Remember to keep all receipts and any paperwork.

Pre-existing health conditions

You should buy medical travel insurance before visiting Malta if you have a pre-existing health condition. You must tell the insurance company about any pre-existing health conditions you have, to make sure you can get the cover you need.

The Money and Pensions Advice Service has information about buying travel insurance for people with pre-existing medical conditions.

If you have a pre-existing condition that will need treatment while abroad, ask your doctor in the UK for advice before you travel. Take with you any documents about your health condition or medication with you.

Your EHIC will be valid until the UK leaves the EU. Your EHIC can also be used to access UK-funded treatment if your visit or treatment started before exit day until you return to the UK.

If you are travelling to have planned medical treatment, read the NHS guide to seeking medical treatment in Europe.

Healthcare services in Malta

Finding help in an emergency

Call 112 if you have a serious, life-threatening emergency. This number is free of charge. Emergency care is provided free of cost to everyone, even those without state health insurance.

Hospitals

The Maltese healthcare system consists of both private and state healthcare. The state healthcare system is funded through taxation and national insurance. Not all healthcare expenses are covered by the state system.

You’ll need to be referred by a doctor for any hospital treatment. Make sure you are referred to a state hospital as only these provide treatment free of charge. Even in a state hospital you will need a valid EHIC. Check you are not treated as a private patient.

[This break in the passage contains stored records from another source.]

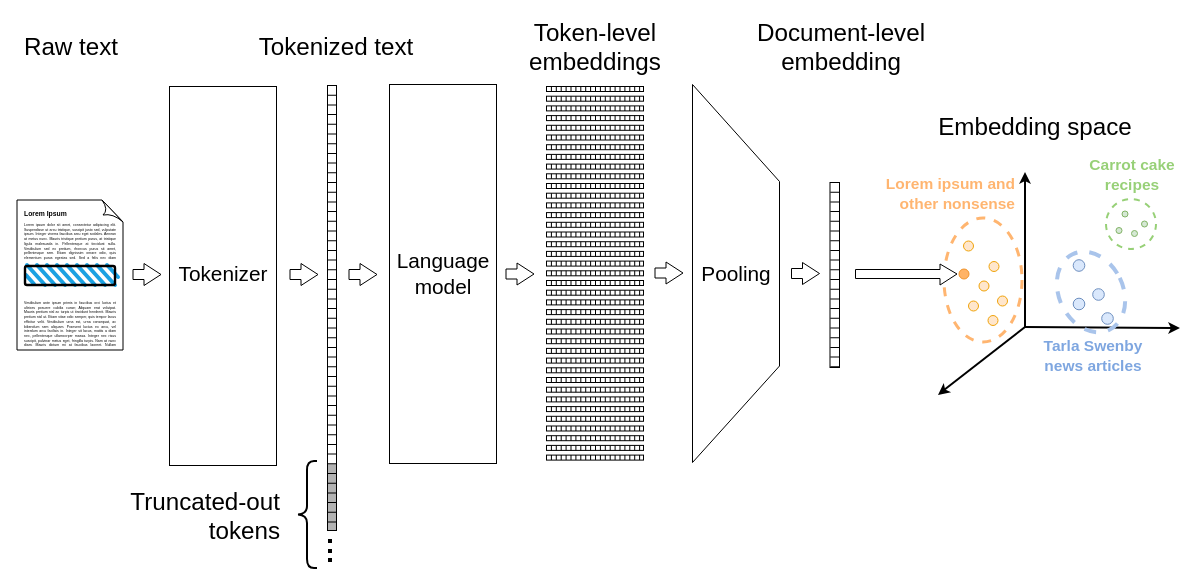
<!DOCTYPE html>
<html lang="en">
<head>
<meta charset="utf-8">
<title>Document embedding pipeline</title>
<style>
  :root {
    --ink: #000;
    --paper: #fff;
    --truncated: #b3b3b3;
    --highlight: #1ba1e2;
    --orange: #ffb570;
    --orange-fill: #ffe6cc;
    --orange-line: #f0a30a;
    --green: #97d077;
    --green-fill: #d5e8d4;
    --green-line: #82b366;
    --blue: #7ea6e0;
    --blue-ring: #a9c4eb;
    --blue-fill: #dae8fc;
    --blue-line: #6c8ebf;
  }
  * { box-sizing: border-box; margin: 0; }
  body {
    width: 1200px;
    height: 586px;
    overflow: hidden;
    background: var(--paper);
    color: var(--ink);
    font-family: "Liberation Sans", Arial, sans-serif;
  }
  .pipeline { position: relative; width: 1200px; height: 586px; overflow: hidden; }
  .drawing { position: absolute; inset: 0; display: block; }

  .heading, .cluster-label {
    position: absolute;
    white-space: nowrap;
    text-align: center;
    transform: translateX(-50%);
  }
  .heading { font-size: 24.2px; font-weight: 400; line-height: 29px; }
  .cluster-label { font-size: 15.5px; font-weight: 700; line-height: 19.5px; }
  .heading.end, .cluster-label.end { text-align: right; transform: translateX(-100%); }
  .raw-text { left: 71px; top: 32px; }
  .tokenized-text { left: 336px; top: 32px; }
  .token-embeddings { left: 595px; top: 18px; }
  .document-embedding { left: 841px; top: 18px; }
  .embedding-space { left: 1035px; top: 112px; }
  .truncated-out { left: 280px; top: 487px; }
  .nonsense { left: 1015px; top: 174px; color: var(--orange); }
  .recipes { left: 1132px; top: 155px; color: var(--green); }
  .news { left: 1093px; top: 336px; color: var(--blue); }

  .stage {
    position: absolute;
    display: flex;
    align-items: center;
    justify-content: center;
    text-align: center;
    font-size: 20.8px;
    line-height: 26px;
  }
  .boxed { border: 1px solid var(--ink); background: var(--paper); }
  .tokenizer { left: 169px; top: 86px; width: 108px; height: 380px; padding-bottom: 4px; }
  .language-model { left: 389px; top: 84px; width: 108px; height: 380px; }
  .pooling { left: 692px; top: 84px; width: 88px; height: 380px; }

  .document {
    position: absolute;
    left: 24px;
    top: 210px;
    width: 92px;
    height: 138px;
    display: flex;
    flex-direction: column;
    justify-content: space-between;
  }
  .document h2 { font-size: 6.8px; line-height: 8px; margin-bottom: 5px; }
  .document p {
    font-size: 3.5px;
    line-height: 4.7px;
    text-align: justify;
    overflow: hidden;
  }
  .opening p { height: 38px; }
  .closing { height: 47px; }

  .line { fill: none; stroke: var(--ink); }
  .outline { fill: var(--paper); stroke: var(--ink); }
  .axis { stroke: var(--ink); stroke-width: 2; }
  .orange circle { fill: var(--orange-fill); stroke: var(--orange-line); }
  .orange .current { fill: #ffb366; stroke: #f0932b; }
  .green circle { fill: var(--green-fill); stroke: var(--green-line); }
  .blue circle { fill: var(--blue-fill); stroke: var(--blue-line); }
  .ring { fill: none; }
</style>
</head>
<body>
<main class="pipeline">
  <svg class="drawing" width="1200" height="586" viewBox="0 0 1200 586" aria-hidden="true">
    <defs>
      <polygon id="step" class="outline" points="0,-5 11,-5 11,-11 28,0 11,11 11,5 0,5"/>
      <polygon id="axis-tip" points="0,0 -12,-6 -9,0 -12,6"/>
      <g id="embedding-row">
        <rect class="outline" width="97" height="5"/>
        <line class="line" x1="4.4" y1="2.5" x2="96" y2="2.5" stroke-width="5" stroke-dasharray="1 3.9"/>
      </g>
      <g id="embedding-trio">
        <use href="#embedding-row"/>
        <use href="#embedding-row" y="9.7"/>
        <use href="#embedding-row" y="19.4"/>
      </g>
      <g id="embedding-block">
        <use href="#embedding-trio"/>
        <use href="#embedding-trio" y="29.1"/>
        <use href="#embedding-trio" y="58.2"/>
        <use href="#embedding-trio" y="87.3"/>
      </g>
      <line id="hatch" x1="0" y1="0" x2="18" y2="20"/>
    </defs>

    <g class="document-sheet">
      <path class="outline" d="M17 200H102L123 222V350H17Z"/>
      <path class="outline" d="M102 200Q109 210 103 215Q113 213 123 222Z"/>
    </g>
    <g class="highlighted-passage">
      <g stroke="var(--highlight)" stroke-width="4" stroke-linecap="round">
        <line x1="26" y1="275" x2="34" y2="284"/>
        <use href="#hatch" x="27" y="265"/>
        <use href="#hatch" x="37" y="265"/>
        <use href="#hatch" x="47" y="265"/>
        <use href="#hatch" x="57" y="265"/>
        <use href="#hatch" x="67" y="265"/>
        <use href="#hatch" x="77" y="265"/>
        <use href="#hatch" x="87" y="265"/>
        <use href="#hatch" x="97" y="265"/>
        <line x1="107" y1="265" x2="118" y2="277"/>
      </g>
      <rect class="line" x="25" y="266" width="90" height="19" rx="2" stroke-width="2.4"/>
    </g>

    <g class="token-column">
      <rect class="outline" x="327.5" y="85.5" width="9" height="445"/>
      <rect x="328" y="464" width="8" height="66" fill="var(--truncated)"/>
      <line class="line" x1="332" y1="94.7" x2="332" y2="530" stroke-width="9" stroke-dasharray="1 8.7"/>
      <rect x="328" y="539" width="4" height="4"/>
      <rect x="328" y="549" width="4" height="4"/>
      <rect x="328" y="558" width="4" height="4"/>
    </g>
    <path class="line" stroke-width="2" d="M317 461H314Q307 461 307 470V506Q307 514 298 514.5Q307 515 307 523V559Q307 568 314 568H317"/>

    <g class="token-embedding-rows">
      <use href="#embedding-block" x="546.5" y="86.5"/>
      <use href="#embedding-block" x="546.5" y="202.9"/>
      <use href="#embedding-block" x="546.5" y="319.3"/>
      <use href="#embedding-trio" x="546.5" y="435.7"/>
    </g>

    <polygon class="outline" points="692.5,84.5 779.5,181.5 779.5,366 692.5,462.5"/>

    <g class="document-vector">
      <rect class="outline" x="830" y="182.5" width="9.5" height="185"/>
      <line class="line" x1="834.8" y1="191.7" x2="834.8" y2="367" stroke-width="9" stroke-dasharray="1 8.7"/>
    </g>

    <g class="steps">
      <use href="#step" x="133" y="274.5"/>
      <use href="#step" x="290" y="274.5"/>
      <use href="#step" x="349" y="274.5"/>
      <use href="#step" x="506" y="274"/>
      <use href="#step" x="655" y="273"/>
      <use href="#step" x="791.5" y="273.5"/>
    </g>

    <g class="axes">
      <line class="axis" x1="1025" y1="328" x2="1025" y2="180"/>
      <line class="axis" x1="1025" y1="327" x2="1172" y2="328"/>
      <line class="axis" x1="1025" y1="327" x2="944" y2="390"/>
      <use href="#axis-tip" transform="translate(1025 172) rotate(-90)"/>
      <use href="#axis-tip" transform="translate(1180 328)"/>
      <use href="#axis-tip" transform="translate(938 395) rotate(142)"/>
    </g>

    <g class="orange">
      <ellipse class="ring" cx="983" cy="280" rx="39" ry="62" stroke="var(--orange)" stroke-width="3" stroke-dasharray="9 9"/>
      <circle cx="968.5" cy="246" r="5"/>
      <circle cx="994" cy="266.5" r="5"/>
      <circle cx="984" cy="286" r="5"/>
      <circle cx="973.5" cy="306" r="5"/>
      <circle cx="1002.5" cy="301" r="5"/>
      <circle cx="993" cy="320.5" r="5"/>
      <circle class="current" cx="964" cy="274" r="5"/>
    </g>
    <polygon class="outline" points="855.5,269.5 940,269.5 940,264 957,274 940,285 940,278.5 855.5,278.5"/>

    <g class="green">
      <ellipse class="ring" cx="1131" cy="224" rx="25" ry="25" stroke="var(--green)" stroke-width="2" stroke-dasharray="6 6"/>
      <circle cx="1125" cy="214" r="3"/>
      <circle cx="1144.5" cy="224" r="3"/>
      <circle cx="1119" cy="230.5" r="3"/>
      <circle cx="1134.5" cy="233.5" r="3"/>
    </g>

    <g class="blue">
      <ellipse class="ring" cx="1091" cy="292" rx="32" ry="42" transform="rotate(-26 1091 292)" stroke="var(--blue-ring)" stroke-width="4" stroke-dasharray="12 12"/>
      <circle cx="1079" cy="265.5" r="5.8"/>
      <circle cx="1098.5" cy="294.5" r="5.8"/>
      <circle cx="1079" cy="304" r="5.8"/>
      <circle cx="1107.5" cy="318.5" r="5.8"/>
    </g>
  </svg>

  <article class="document">
    <div class="opening">
      <h2>Lorem Ipsum</h2>
      <p>Lorem ipsum dolor sit amet, consectetur adipiscing elit. Suspendisse ut arcu tristique, suscipit justo sed, vulputate ipsum. Integer viverra faucibus arcu eget sodales. Aenean at metus nunc. Mauris tristique pretium purus, at tristique ligula malesuada in. Pellentesque at tincidunt nulla. Vestibulum sed ex pretium, rhoncus purus sit amet, pellentesque sem. Etiam dignissim ornare odio, quis elementum purus egestas sed. Sed a felis nec diam dignissim dictum. Suspendisse potenti. Donec quis ullamcorper nibh.</p>
    </div>
    <p class="closing">Vestibulum ante ipsum primis in faucibus orci luctus et ultrices posuere cubilia curae; Aliquam erat volutpat. Mauris pretium nisl ac turpis ut tincidunt hendrerit. Mauris pretium nisl ut. Etiam vitae odio semper, quis tempor lacus efficitur velit. Vestibulum urna est, urna consequat, ac bibendum sem aliquam. Praesent luctus ex arcu, vel interdum arcu facilisis in. Integer sit lacus, mattis a diam nec, pellentesque ullamcorper massa. Integer nec risus suscipit, pulvinar metus eget, fringilla turpis. Nam at nunc diam. Mauris dictum mi at faucibus laoreet. Nullam commodo elit ut cursus consectetur.</p>
  </article>

  <h1 class="heading raw-text">Raw text</h1>
  <h1 class="heading tokenized-text">Tokenized text</h1>
  <h1 class="heading token-embeddings">Token-level<br>embeddings</h1>
  <h1 class="heading document-embedding">Document-level<br>embedding</h1>
  <h1 class="heading embedding-space">Embedding space</h1>
  <p class="heading end truncated-out">Truncated-out<br>tokens</p>

  <section class="stage boxed tokenizer">Tokenizer</section>
  <section class="stage boxed language-model">Language<br>model</section>
  <section class="stage pooling">Pooling</section>

  <p class="cluster-label end nonsense">Lorem ipsum and<br>other nonsense</p>
  <p class="cluster-label recipes">Carrot cake<br>recipes</p>
  <p class="cluster-label news">Tarla Swenby<br>news articles</p>
</main>
</body>
</html>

Prescriptions

You will need to pay for your prescription and seek reimbursement from the national health system.

If you present a prescription within 3 days of discharge from hospital you do not need to pay, and you will not have to seek reimbursement.

Bringing your own medicines to Malta

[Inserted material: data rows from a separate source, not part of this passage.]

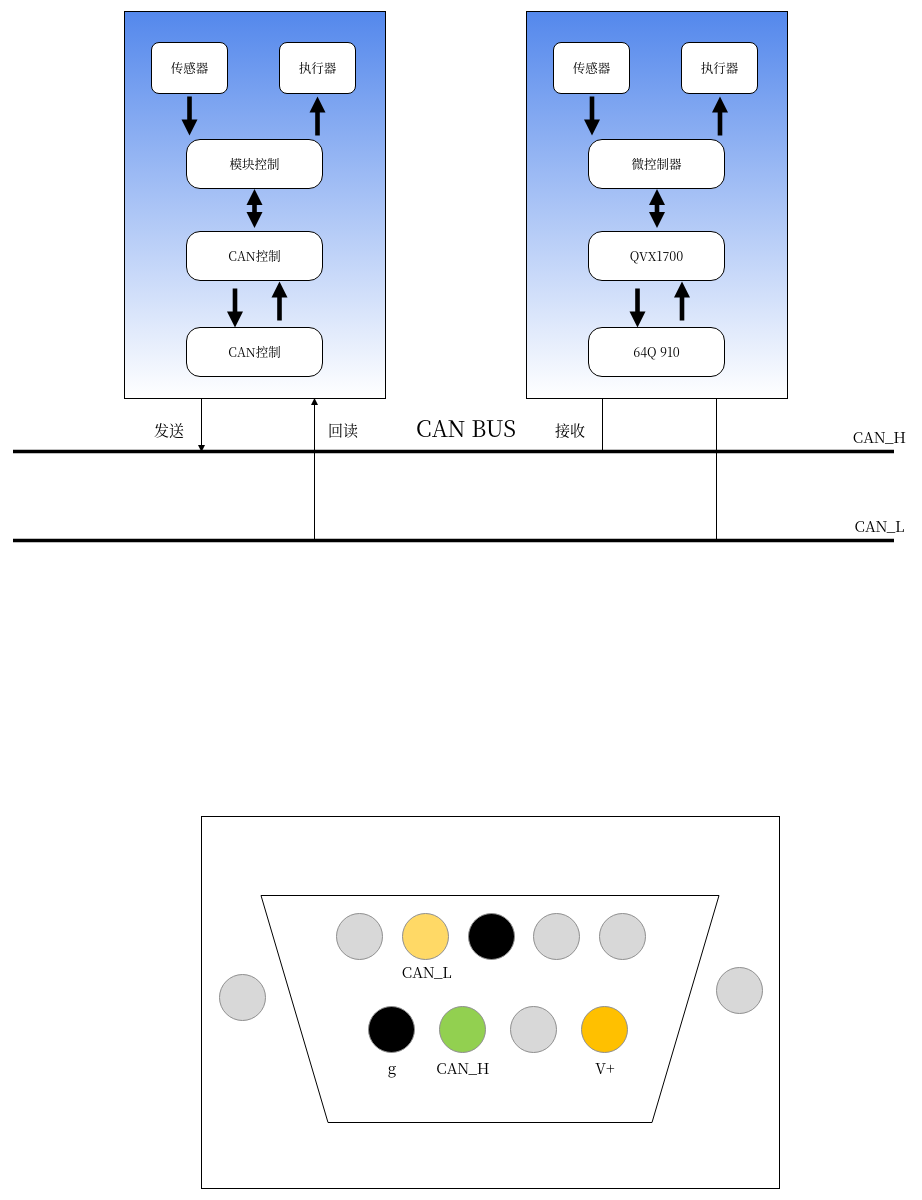
<!DOCTYPE html>
<html lang="zh-CN">
<head>
<meta charset="utf-8">
<title>CAN BUS</title>
<style>
:root {
  --ink: #000;
  --paper: #fff;
  --panel-top: #5488ec;
  --pin-idle: #d8d8d8;
  --pin-low: #ffd966;
  --pin-high: #92d050;
  --pin-power: #ffc000;
  --pin-edge: #8f8f8f;
}
* { box-sizing: border-box; margin: 0; padding: 0; }
body {
  position: relative;
  width: 922px;
  height: 1200px;
  overflow: hidden;
  background: var(--paper);
  color: var(--ink);
  font: 15px/24px "Noto Serif CJK SC", "Noto Serif CJK JP", "Noto Serif", serif;
}

/* Bus nodes */
.module { position: absolute; left: 0; top: 0; }
.module.receiver { left: 402px; }
.panel {
  position: absolute; left: 124px; top: 11px; width: 262px; height: 388px;
  border: 1px solid var(--ink);
  background: linear-gradient(var(--panel-top), var(--paper));
}
.block {
  position: absolute; left: 186px; width: 137px; height: 50px;
  display: flex; align-items: center; justify-content: center;
  padding-bottom: 1px;
  border: 1px solid var(--ink); border-radius: 14px;
  background: var(--paper);
  font-size: 12.5px; line-height: 18px; white-space: nowrap;
}
.sensor, .actuator { top: 42px; width: 77px; height: 52px; border-radius: 8px; }
.sensor { left: 151px; }
.actuator { left: 279px; }
.controller { top: 139px; }
.protocol { top: 231px; }
.transceiver { top: 327px; }
.wiring { position: absolute; left: 0; top: 0; }

/* Labels on the bus */
.label { position: absolute; width: 80px; text-align: center; white-space: nowrap; }
.send { left: 129px; top: 418px; }
.readback { left: 303px; top: 418px; }
.receive { left: 530px; top: 418px; }
.line-high { left: 839.5px; top: 425px; }
.line-low { left: 839.5px; top: 514px; }
.bus-title {
  position: absolute; left: 396px; top: 413px; width: 140px;
  text-align: center; white-space: nowrap;
  font-size: 22.5px; font-weight: 400; line-height: 28px;
}

/* Connector */
.connector {
  position: absolute; left: 201px; top: 816px; width: 579px; height: 373px;
  border: 1px solid var(--ink);
}
.shell { position: absolute; left: -1px; top: -1px; }
.pins { position: absolute; display: flex; list-style: none; }
.top-row { left: 134px; top: 96px; gap: 18.8px; }
.bottom-row { left: 166px; top: 189px; gap: 24px; }
.pin, .screw {
  width: 47px; height: 47px; border-radius: 50%;
  border: 1px solid var(--pin-edge);
  background: var(--pin-idle);
}
.pin { position: relative; }
.low { background: var(--pin-low); }
.high { background: var(--pin-high); }
.power { background: var(--pin-power); }
.dark { background: var(--ink); }
.pin span {
  position: absolute; left: -16px; top: 46px; width: 80px; text-align: center;
}
.bottom-row .pin span { left: -17px; top: 49px; }
.screw { position: absolute; }
.screw.left { left: 17px; top: 157px; }
.screw.right { left: 514px; top: 150px; }
</style>
</head>
<body>

<section class="module sender">
  <div class="panel"></div>
  <div class="block sensor">传感器</div>
  <div class="block actuator">执行器</div>
  <div class="block controller">模块控制</div>
  <div class="block protocol">CAN控制</div>
  <div class="block transceiver">CAN控制</div>
</section>

<section class="module receiver">
  <div class="panel"></div>
  <div class="block sensor">传感器</div>
  <div class="block actuator">执行器</div>
  <div class="block controller">微控制器</div>
  <div class="block protocol">QVX1700</div>
  <div class="block transceiver">64Q 910</div>
</section>

<svg class="wiring" width="922" height="600" viewBox="0 0 922 600" aria-hidden="true">
  <defs>
    <path id="arrow-down" d="M-2.3 0H2.3V23H8L0 39L-8 23H-2.3Z"/>
    <path id="arrow-up" d="M-2.3 39H2.3V16H8L0 0L-8 16H-2.3Z"/>
    <path id="arrow-both" d="M0 0L8 16H2.3V23H8L0 39L-8 23H-2.3V16H-8Z"/>
    <g id="module-arrows">
      <use href="#arrow-down" x="189.5" y="96.5"/>
      <use href="#arrow-up" x="317.5" y="96.5"/>
      <use href="#arrow-both" x="254.5" y="189"/>
      <use href="#arrow-down" x="235" y="288.5"/>
      <use href="#arrow-up" x="279.5" y="281.5"/>
    </g>
  </defs>
  <use href="#module-arrows"/>
  <use href="#module-arrows" x="402.5"/>
  <g stroke="#000" stroke-width="1">
    <line x1="201.5" y1="398" x2="201.5" y2="450"/>
    <line x1="314.5" y1="400" x2="314.5" y2="540"/>
    <line x1="602.5" y1="398" x2="602.5" y2="451"/>
    <line x1="716.5" y1="398" x2="716.5" y2="540"/>
  </g>
  <polygon points="198,445 205,445 201.5,452"/>
  <polygon points="311,405 318,405 314.5,398"/>
  <g stroke="#000" stroke-width="3.6">
    <line x1="13" y1="451.5" x2="894" y2="451.5"/>
    <line x1="13" y1="540.5" x2="894" y2="540.5"/>
  </g>
</svg>

<h1 class="bus-title">CAN BUS</h1>
<p class="label send">发送</p>
<p class="label readback">回读</p>
<p class="label receive">接收</p>
<p class="label line-high">CAN_H</p>
<p class="label line-low">CAN_L</p>

<section class="connector">
  <svg class="shell" width="579" height="373" viewBox="0 0 579 373" aria-hidden="true">
    <polygon points="60,79.5 518,79.5 451,306.5 127,306.5" fill="none" stroke="#000"/>
  </svg>
  <div class="screw left"></div>
  <div class="screw right"></div>
  <ul class="pins top-row">
    <li class="pin"></li>
    <li class="pin low"><span>CAN_L</span></li>
    <li class="pin dark"></li>
    <li class="pin"></li>
    <li class="pin"></li>
  </ul>
  <ul class="pins bottom-row">
    <li class="pin dark"><span>g</span></li>
    <li class="pin high"><span>CAN_H</span></li>
    <li class="pin"></li>
    <li class="pin power"><span>V+</span></li>
  </ul>
</section>

</body>
</html>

Some prescribed medicines contain drugs that are controlled under the Misuse of Drugs legislation in the UK. This means that additional legal controls apply to these medicines.

You may need a personal license to take controlled medicines abroad. Specific requirements also apply to:

  • the information that you must take with you
  • how you carry your controlled medicines

Read more about travelling with controlled medicines.

Published 23 September 2019